Start of EXCERPTED RECORDS

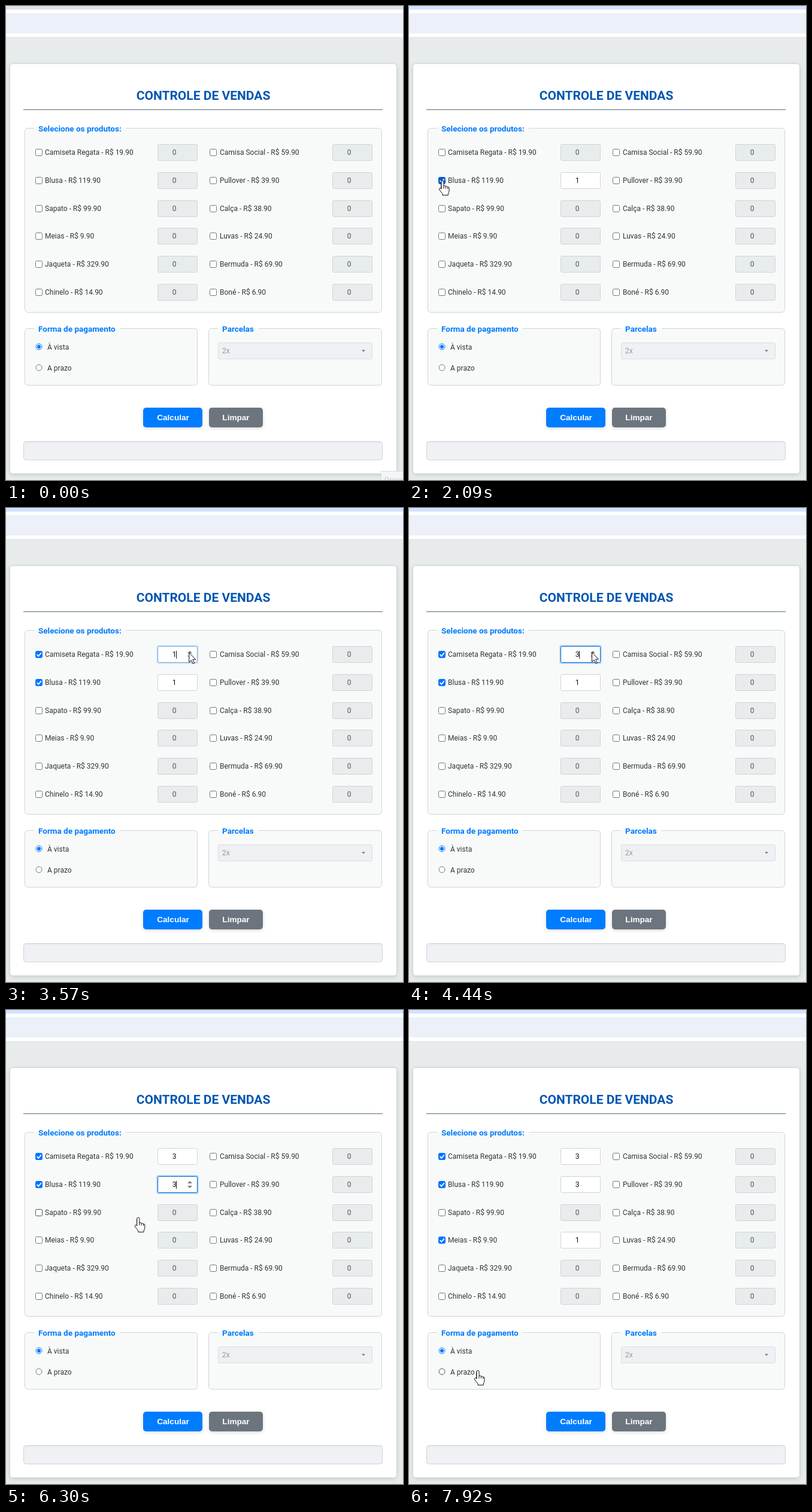
An HTML page for the animation above (7990 ms loop, 663x793 px).

```html
<!DOCTYPE html>
<html lang="pt-BR">
<head>
<meta charset="utf-8">
<title>Controle de vendas</title>
<style>
  html, body { margin: 0; width: 100%; height: 100%; overflow: hidden; background: #e7ebec; }
  svg { display: block; font: 12px Roboto, sans-serif; }
  .line { stroke: #ced4da; }
  .legend { font-weight: 600; font-size: 13.5px; fill: #007bff; }
  .btn { font: bold 13.6px "Liberation Sans", sans-serif; fill: #fff; text-anchor: middle; }
</style>
</head>
<body>
<svg id="stage" width="663" height="793" viewBox="0 0 663 793">
  <defs>
    <filter id="soft" x="-10%" y="-10%" width="120%" height="125%">
      <feDropShadow dx="0" dy="2" stdDeviation="3" flood-opacity=".13"/>
    </filter>
    <linearGradient id="inset" x2="0" y2="1">
      <stop offset="0" stop-color="#e6e8ec"/>
      <stop offset=".12" stop-color="#f0f1f5"/>
    </linearGradient>
  </defs>
  <rect width="663" height="793" fill="#e7ebec"/>
  <rect width="663" height="53" fill="#fff"/>
  <rect id="bar" width="663" height="6"/>
  <rect y="12" width="663" height="34" fill="#ecf0f9"/>
  <rect y="52" width="663" height="1" fill="#dfe2e4"/>
  <rect x="6.5" y="96.5" width="646" height="686" rx="5" fill="#fff" class="line" filter="url(#soft)"/>
  <text x="329.5" y="157" text-anchor="middle" font-size="21" font-weight="700" fill="#0056b3">CONTROLE DE VENDAS</text>
  <rect x="29" y="173" width="600" height="1" fill="#566d7e"/>
  <g id="form"></g>
  <rect x="229" y="672" width="99" height="33" rx="5" fill="#007bff" filter="url(#soft)"/>
  <text class="btn" x="279" y="693">Calcular</text>
  <rect x="339" y="672" width="90" height="33" rx="5" fill="#6c757d" filter="url(#soft)"/>
  <text class="btn" x="384" y="693">Limpar</text>
  <rect x="29.5" y="728.5" width="599" height="31" rx="4" fill="url(#inset)" class="line"/>
  <g id="tip">
    <rect x="626.5" y="778.5" width="60" height="30" fill="#f3f5f6" stroke="#d8dcde"/>
    <text x="632" y="797" fill="#c6cacd">Gravação</text>
  </g>
  <g id="cursor" fill="#fff" stroke="#111" stroke-linejoin="round">
    <path id="arrow" d="M.5.5V16.5L4.2 13L6.8 19L9.3 18L6.7 12H11.6Z"/>
    <path id="hand" d="M-2.2 1.5Q-2.2-.8 0-.8T2 1.5V8Q4.6 6.8 5.4 9Q7.8 7.8 8.7 10Q11 9.4 11 12V16Q11 19 9.3 21V23.5H0V21L-5 15Q-6.5 12.4-4.6 11.5Q-3.4 11.3-2.2 13.2Z M-2.2 1.5V13M2 8V12.5M5.4 9V12.5M8.7 10V13"/>
  </g>
</svg>
<script>
const LOOP = 7990;
const $ = id => document.getElementById(id);
const form = $('form');

function el(tag, attrs, text, parent = form) {
  const e = document.createElementNS('http://www.w3.org/2000/svg', tag);
  set(e, attrs);
  if (text != null) e.textContent = text;
  parent.appendChild(e);
  return e;
}
function set(e, attrs) {
  for (const k in attrs) e.setAttribute(k, attrs[k]);
}
const show = (e, on) => set(e, { visibility: on ? 'visible' : 'hidden' });
const clamp = v => Math.max(0, Math.min(1, v));
const ramp = (t, from, ms = 150) => clamp((t - from) / ms);
const mix = (a, b, k) => `rgb(${a.map((v, i) => Math.round(v + (b[i] - v) * k))})`;

function fieldset(x, y, w, h, title, gap) {
  el('rect', { x: x + .5, y: y + .5, width: w, height: h, rx: 5, fill: '#f8faf9', class: 'line' });
  el('rect', { x: x + 16, y: y - 1, width: gap, height: 3, fill: '#f8faf9' });
  el('rect', { x: x + 16, y: y - 1, width: gap, height: 1, fill: '#fff' });
  el('text', { x: x + 23, y: y + 5.5, class: 'legend' }, title);
}

// Product rows; `on` is when a row is ticked, `focus` the span its input holds focus.
const items = [
  ['Camiseta Regata', '19.90', { on: 2790, focus: [3500, 5060], steps: [3720, 4240] }],
  ['Blusa', '119.90', { on: 1890, focus: [5060, 7120], steps: [5340, 5640] }],
  ['Sapato', '99.90'], ['Meias', '9.90', { on: 7120 }],
  ['Jaqueta', '329.90'], ['Chinelo', '14.90'],
  ['Camisa Social', '59.90'], ['Pullover', '39.90'], ['Calça', '38.90'],
  ['Luvas', '24.90'], ['Bermuda', '69.90'], ['Boné', '6.90']
];

fieldset(31, 204, 596, 308, 'Selecione os produtos:', 153);
fieldset(31, 539, 288, 95, 'Forma de pagamento', 143);
fieldset(338, 539, 289, 95, 'Parcelas', 68);

const rows = items.map(([name, price, plan = {}], i) => {
  const right = i > 5, y = Math.round(245 + 46.8 * (i % 6));
  const x = right ? 340 : 49, ix = right ? 545 : 253;
  const r = { x, y, on: Infinity, focus: [Infinity, Infinity], steps: [], ...plan };
  r.box = el('rect', { x: x + .5, y: y - 5.5, width: 11, height: 11, rx: 2 });
  r.tick = el('path', { d: `M${x + 2.7} ${y + .2}l2.6 2.7l4.6-5.6`, fill: 'none', stroke: '#fff', 'stroke-width': 1.8 });
  el('text', { x: x + (right ? 17 : 16), y: y + 4, fill: '#333' }, `${name} - R$ ${price}`);
  r.glow = el('rect', { x: ix - 2, y: y - 16, width: 71, height: 32, rx: 4, fill: '#007bff' });
  r.input = el('rect', { x: ix + .5, y: y - 13.5, width: 66, height: 27, rx: 2 });
  r.value = el('text', { x: ix + 28, y: y + 4, 'text-anchor': 'middle' }, '0');
  r.caret = el('rect', { x: ix + 31, y: y - 6, width: 1, height: 13, fill: '#111' });
  r.spin = el('path', { d: `M${ix + 50} ${y - 2}l4-4l4 4zM${ix + 50} ${y + 2}l4 4l4-4z`, fill: '#7b7b7b' });
  return r;
});

const radios = [['À vista', 570], ['A prazo', 605]].map(([text, y], i) => {
  const ring = el('circle', { cx: 55, cy: y, r: 5, fill: '#fff', stroke: i ? '#767676' : '#0075ff' });
  if (!i) el('circle', { cx: 55, cy: y, r: 3.1, fill: '#0075ff' });
  el('text', { x: 69, y: y + 5, fill: '#333' }, text);
  return { ring, y, i };
});
el('rect', { x: 354.5, y: 563.5, width: 257, height: 27, rx: 2, fill: '#eef0f3', stroke: '#d9dde2' });
el('text', { x: 361, y: 581, fill: '#979a9e' }, '2x');
el('path', { d: 'M594 575.5h6l-3 3z', fill: '#6f7275' });

// Pointer path: time, x, y
const path = [
  [70, 649, 773], [380, 494, 636], [560, 494, 636], [790, 333, 495], [960, 333, 495],
  [1250, 165, 378], [1480, 90, 307], [1760, 56, 293], [2150, 56, 293], [2580, 58, 256],
  [2720, 58, 246], [2930, 58, 246], [3430, 300, 246], [3600, 306, 241], [4440, 305, 241],
  [4620, 310, 243], [4990, 308, 278], [5200, 306, 286], [5930, 306, 286], [6300, 221, 348],
  [6730, 75, 371], [6920, 56, 384], [7130, 57, 385], [7290, 95, 433], [7570, 139, 600],
  [7650, 145, 611], [7920, 115, 604]
];
function pointer(t) {
  const n = path.findIndex(p => p[0] > t);
  if (n < 0) return path[path.length - 1].slice(1);
  if (n === 0) return path[0].slice(1);
  const [t0, x0, y0] = path[n - 1], [t1, x1, y1] = path[n];
  const k = (t - t0) / (t1 - t0), e = .5 * k + .5 * k * k * (3 - 2 * k);
  return [x0 + (x1 - x0) * e, y0 + (y1 - y0) * e];
}

function drawRow(r, t, hover) {
  const on = t >= r.on, [f0, f1] = r.focus;
  const focus = ramp(t, f0) - ramp(t, f1), focused = t >= f0 && t < f1;
  const fresh = on && t < r.on + 130;
  const color = fresh ? '#555' : hover ? '#005cc8' : '#0075ff';
  set(r.box, { fill: on ? color : '#fff', stroke: on ? color : hover ? '#4f4f4f' : '#767676' });
  show(r.tick, on);
  set(r.input, {
    fill: mix([232, 236, 237], [255, 255, 255], ramp(t, r.on, 180)),
    stroke: mix([206, 212, 218], [0, 98, 204], focus)
  });
  set(r.glow, { opacity: .27 * focus });
  r.value.textContent = on ? 1 + r.steps.filter(s => t >= s).length : 0;
  set(r.value, { fill: on ? '#111' : '#545454' });
  const last = Math.max(f0, ...r.steps.filter(s => t >= s));
  show(r.caret, focused && (t - last) % 1000 < 500 || focused && t > 6200 && t < 6500);
  show(r.spin, focused);
}

function draw(t) {
  const [x, y] = pointer(t);
  const over = (r, w, h) => t >= 70 && x >= r.x && x < r.x + w && Math.abs(y - r.y) < h;
  let link = false;
  for (const r of rows) {
    const hover = over(r, 200, 14);
    link = link || hover;
    drawRow(r, t, hover);
  }
  for (const r of radios) {
    const hover = over({ x: 49, y: r.y }, 255, 12);
    link = link || hover;
    set(r.ring, { stroke: r.i ? (hover ? '#4f4f4f' : '#767676') : hover ? '#005cc8' : '#0075ff' });
  }
  set($('bar'), { fill: t < 1890 ? '#dee1e6' : '#d3e3fd' });
  show($('tip'), t < 70);
  set($('cursor'), { transform: `translate(${x.toFixed(1)} ${y.toFixed(1)})` });
  show($('arrow'), t >= 70 && !link);
  show($('hand'), t >= 70 && link);
}

const start = performance.now();
function tick(now) {
  draw(Math.max(0, now - start) % LOOP);
  requestAnimationFrame(tick);
}
draw(0);
requestAnimationFrame(tick);
</script>
</body>
</html>
```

End of EXCERPTED RECORDS

§ EXERCISE REQUIREMENTS: Return only those lines of the records that contain the string "spin".

§ EXERCISE RESULT:
  r.spin = el('path', { d: `M${ix + 50} ${y - 2}l4-4l4 4zM${ix + 50} ${y + 2}l4 4l4-4z`, fill: '#7b7b7b' });
  show(r.spin, focused);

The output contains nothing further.